  • I chopped up a LOT of fresh dill - I just kept chopping and adding it...perhaps 3 tablespoons / 45 mL for the 2 cups / 500 mL of base.
  • I also put in 1/2 to 1 tsp. / 2.5-5 mL dried minced onion.
  • I think my original recipe might have had dried parsely flakes and a bit of seasoning salt but I didn't include these ingredients this time. You can do an internet search for Dilly Dip to find it; the one I found was on a message board for Plenty of Fish dating website so I'll leave it up to you if you'd like to go there for the recipe!
What do you think?


I figure that a similar arrangement with white and red vegetables might catch the eyes of the little ones on Valentine's Day.  Other foods of these colors which are more common and palatable to most are mushrooms and radish halves.  For St. Patrick's Day, one could keep the whites and greens and perhaps add said mushrooms, zucchini sticks or rounds, turnip sticks, and broccoflower, or choose a rainbow of colors.  Click here to visit my Lunch Love Part III: Veggie-licious entry to see the beauty of the latter!


Crunchy Christmas Tree

Another way we have displayed vegetables for Christmas was like a decorated tree. In case you are new to the blog and didn't see this earlier, here is my daughter's original creation from a few holidays back:


Cranberry Stuffed-Celery

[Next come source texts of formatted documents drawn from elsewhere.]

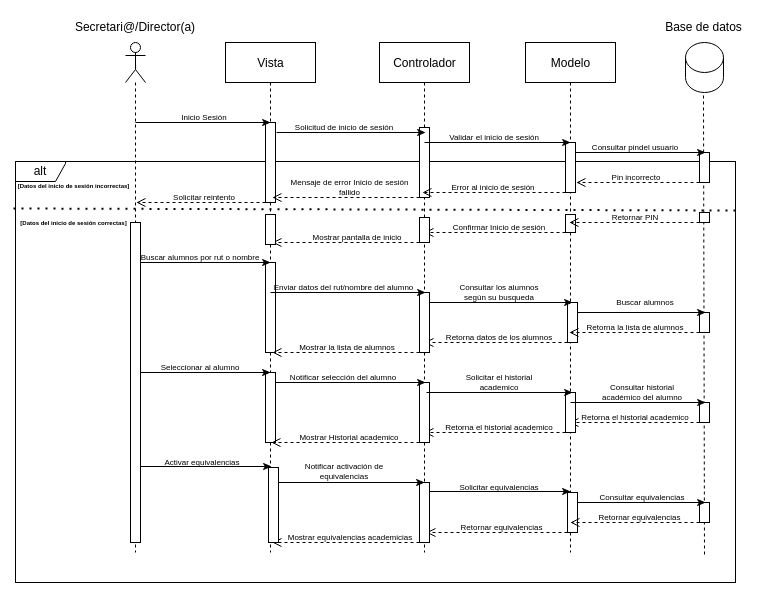
<!DOCTYPE html>
<html lang="es">
<head>
<meta charset="utf-8">
<title>Diagrama de secuencia: equivalencias de alumnos</title>
<style>
  :root { --ink: #000; --paper: #fff; }
  * { box-sizing: border-box; }
  html, body { margin: 0; overflow: hidden; background: var(--paper); }
  .diagram {
    position: relative; width: 763px; height: 595px; overflow: hidden;
    background: var(--paper); color: var(--ink);
    font-family: "Liberation Sans", Arial, sans-serif;
  }
  .lines { position: absolute; inset: 0; fill: none; stroke: var(--ink); stroke-width: 1; }
  .lifelines { stroke-dasharray: 3 3; }
  .separator { stroke-width: 2; stroke-dasharray: 2 6; }
  .bars, .shape { fill: var(--paper); }
  .call { marker-end: url(#call-head); }
  .reply { stroke-dasharray: 3 3; marker-end: url(#reply-head); }
  .participant {
    position: absolute; top: 42px; width: 91px; height: 41px;
    display: flex; align-items: center; justify-content: center;
    border: 1px solid var(--ink); background: var(--paper); font-size: 12px;
  }
  .vista { left: 225px; }
  .controlador { left: 379px; }
  .modelo { left: 525px; }
  .label {
    position: absolute; left: calc(var(--x) * 1px); top: calc(var(--y) * 1px);
    transform: translate(-50%, -50%);
    font-size: 8px; line-height: 10px; text-align: center; white-space: nowrap;
  }
  .title { font-size: 12px; line-height: 14px; }
  .guard { font-size: 6px; line-height: 8px; font-weight: 700; }
</style>
</head>
<body>
<main class="diagram">
  <svg class="lines" width="763" height="595" viewBox="0 0 763 595" aria-hidden="true">
    <defs>
      <marker id="call-head" markerUnits="userSpaceOnUse" markerWidth="10" markerHeight="10" refX="8" refY="5" orient="auto">
        <path d="M8 5 1 2 3 5 1 8Z" fill="#000" stroke="#000"/>
      </marker>
      <marker id="reply-head" markerUnits="userSpaceOnUse" markerWidth="11" markerHeight="10" refX="9" refY="5" orient="auto">
        <path d="M1 1 9 5 1 9" fill="none" stroke="#000"/>
      </marker>
    </defs>
    <g transform="translate(.5 .5)">
      <g class="lifelines">
        <path d="M135 82V552"/>
        <path d="M270 82V552"/>
        <path d="M424 82V552"/>
        <path d="M570 82V552"/>
        <path d="M703 95 704 557"/>
      </g>

      <g class="actor">
        <circle class="shape" cx="135" cy="47" r="5"/>
        <path d="M135 52V69M125 55H145M135 69 125 82M135 69 145 82"/>
      </g>
      <g class="database">
        <path class="shape" d="M685 57A19 15 0 0 1 723 57V77A19 15 0 0 1 685 77Z"/>
        <path d="M685 57A19 15 0 0 0 723 57"/>
      </g>

      <g class="alt-frame">
        <rect x="15" y="161" width="720" height="421"/>
        <path class="shape" d="M15 161H65V163L55 181H15Z"/>
        <path class="separator" d="M13 208 735 210"/>
      </g>

      <g class="messages-behind-bars">
        <path class="reply" d="M419 242H273"/>
        <path class="reply" d="M565 232H425"/>
        <path class="reply" d="M567 342H425"/>
        <path class="reply" d="M699 422H570"/>
        <path class="reply" d="M565 432H425"/>
        <path class="reply" d="M567 532H427"/>
        <path class="reply" d="M419 542H273"/>
      </g>

      <g class="bars">
        <rect x="130" y="222" width="10" height="320"/>

        <rect x="265" y="122" width="10" height="80"/>
        <rect x="265" y="214" width="10" height="30"/>
        <rect x="265" y="262" width="10" height="90"/>
        <rect x="265" y="372" width="10" height="70"/>
        <rect x="268" y="467" width="10" height="75"/>

        <rect x="419" y="127" width="10" height="70"/>
        <rect x="419" y="217" width="10" height="25"/>
        <rect x="419" y="292" width="10" height="60"/>
        <rect x="419" y="382" width="10" height="60"/>
        <rect x="419" y="482" width="10" height="60"/>

        <rect x="565" y="142" width="10" height="50"/>
        <rect x="565" y="214" width="10" height="18"/>
        <rect x="567" y="302" width="10" height="40"/>
        <rect x="565" y="392" width="10" height="40"/>
        <rect x="567" y="492" width="10" height="40"/>

        <rect x="699" y="152" width="10" height="30"/>
        <rect x="699" y="212" width="10" height="10"/>
        <rect x="699" y="312" width="10" height="20"/>
        <rect x="699" y="402" width="10" height="20"/>
        <rect x="699" y="502" width="10" height="20"/>
      </g>

      <g class="messages">
        <path class="call" d="M135 122H269"/>
        <path class="call" d="M276 132H424"/>
        <path class="call" d="M424 142H569"/>
        <path class="call" d="M575 152H704"/>
        <path class="reply" d="M699 182H577"/>
        <path class="reply" d="M565 192H423"/>
        <path class="reply" d="M419 197H273"/>
        <path class="reply" d="M265 202H137"/>
        <path class="reply" d="M699 222H570"/>

        <path class="call" d="M140 262H269"/>
        <path class="call" d="M270 292H424"/>
        <path class="call" d="M429 302H571"/>
        <path class="call" d="M577 312H704"/>
        <path class="reply" d="M699 332H570"/>
        <path class="reply" d="M419 352H273"/>

        <path class="call" d="M140 372H269"/>
        <path class="call" d="M275 382H424"/>
        <path class="call" d="M426 392H571"/>
        <path class="call" d="M570 402H704"/>
        <path class="reply" d="M419 442H272"/>

        <path class="call" d="M140 466H270"/>
        <path class="call" d="M278 482H423"/>
        <path class="call" d="M429 491H569"/>
        <path class="call" d="M577 502H704"/>
        <path class="reply" d="M699 522H571"/>
      </g>
    </g>
  </svg>

  <span class="label title" style="--x:135;--y:27">Secretari@/Director(a)</span>
  <div class="participant vista">Vista</div>
  <div class="participant controlador">Controlador</div>
  <div class="participant modelo">Modelo</div>
  <span class="label title" style="--x:703.5;--y:27">Base de datos</span>

  <span class="label title" style="--x:40;--y:171">alt</span>
  <span class="label guard" style="--x:73.5;--y:186">[Datos del inicio de sesión incorrectas]</span>
  <span class="label guard" style="--x:73.5;--y:223">[Datos del inicio de sesión correctas]</span>

  <span class="label" style="--x:204;--y:118">Inicio Sesión</span>
  <span class="label" style="--x:344;--y:128">Solicitud de inicio de sesión</span>
  <span class="label" style="--x:494;--y:138">Validar el inicio de sesión</span>
  <span class="label" style="--x:635;--y:148">Consultar pindel usuario</span>
  <span class="label" style="--x:636;--y:178">Pin incorrecto</span>
  <span class="label" style="--x:493;--y:188">Error al inicio de sesión</span>
  <span class="label" style="--x:349.5;--y:188">Mensaje de error Inicio de sesión<br>fallido</span>
  <span class="label" style="--x:204;--y:198">Solicitar reintento</span>

  <span class="label" style="--x:635;--y:218">Retornar PIN</span>
  <span class="label" style="--x:499;--y:228">Confirmar Inicio de sesión</span>
  <span class="label" style="--x:357;--y:238">Mostrar pantalla de inicio</span>

  <span class="label" style="--x:200;--y:258">Buscar alumnos por rut o nombre</span>
  <span class="label" style="--x:343.5;--y:288">Enviar datos del rut/nombre del alumno</span>
  <span class="label" style="--x:499;--y:293">Consultar los alumnos<br>según su busqueda</span>
  <span class="label" style="--x:645;--y:303">Buscar alumnos</span>
  <span class="label" style="--x:635;--y:328">Retorna la lista de alumnos</span>
  <span class="label" style="--x:499;--y:338">Retorna datos de los alumnos</span>
  <span class="label" style="--x:347;--y:348">Mostrar la lista de alumnos</span>

  <span class="label" style="--x:200;--y:368">Seleccionar al alumno</span>
  <span class="label" style="--x:343;--y:378">Notificar selección del alumno</span>
  <span class="label" style="--x:499;--y:383">Solicitar el historial<br>academico</span>
  <span class="label" style="--x:642;--y:393">Consultar historial<br>académico del alumno</span>
  <span class="label" style="--x:635;--y:418">Retorna el historial academico</span>
  <span class="label" style="--x:499;--y:428">Retorna el historial academico</span>
  <span class="label" style="--x:349;--y:438">Mostrar Historial academico</span>

  <span class="label" style="--x:202;--y:463">Activar equivalencias</span>
  <span class="label" style="--x:344;--y:472">Notificar activación de<br>equivalencias</span>
  <span class="label" style="--x:499;--y:488">Solicitar equivalencias</span>
  <span class="label" style="--x:642;--y:498">Consultar equivalencias</span>
  <span class="label" style="--x:639.5;--y:518">Retornar equivalencias</span>
  <span class="label" style="--x:501.5;--y:528">Retornar equivalencias</span>
  <span class="label" style="--x:350;--y:538">Mostrar equivalencias academicias</span>
</main>
</body>
</html>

At my school, the staff take turns supplying snacks for monthly meetings and PD activities.  I got the idea for this tasty celery snack from the Kraft website.  The recipe is called Creamy Cranberry-Stuffed Celery and is simply dried cranberries mixed into lower-fat Philadelphia cream cheese, then spread (read: jostled as neatly as possible) into celery ribs.  A helpful hint is to pick stalks with an opening at least as wide as your pinkie as the dried cranberries and cream cheese need more room than you'd think!  After spreading the mixture on the ribs, I cut them into snack-sized lengths.  The staff really enjoyed them.
On one occasion near Christmas when I was asked to bring a snack for a youth group, I toasted some sliced almonds, chopped them up a bit, and pressed them on top of half of the sticks.  Then I thought up a festive arrangement for them and this was the result:
The other healthy-ish creation I made this year was meant to be for Christmas 2011 but I'd run out of time. Stayed tuned for the story of "Jennifer Vs. The Grinch," coming very soon!

Thanks for crunching by my island and a very happy, healthy 2013 to you.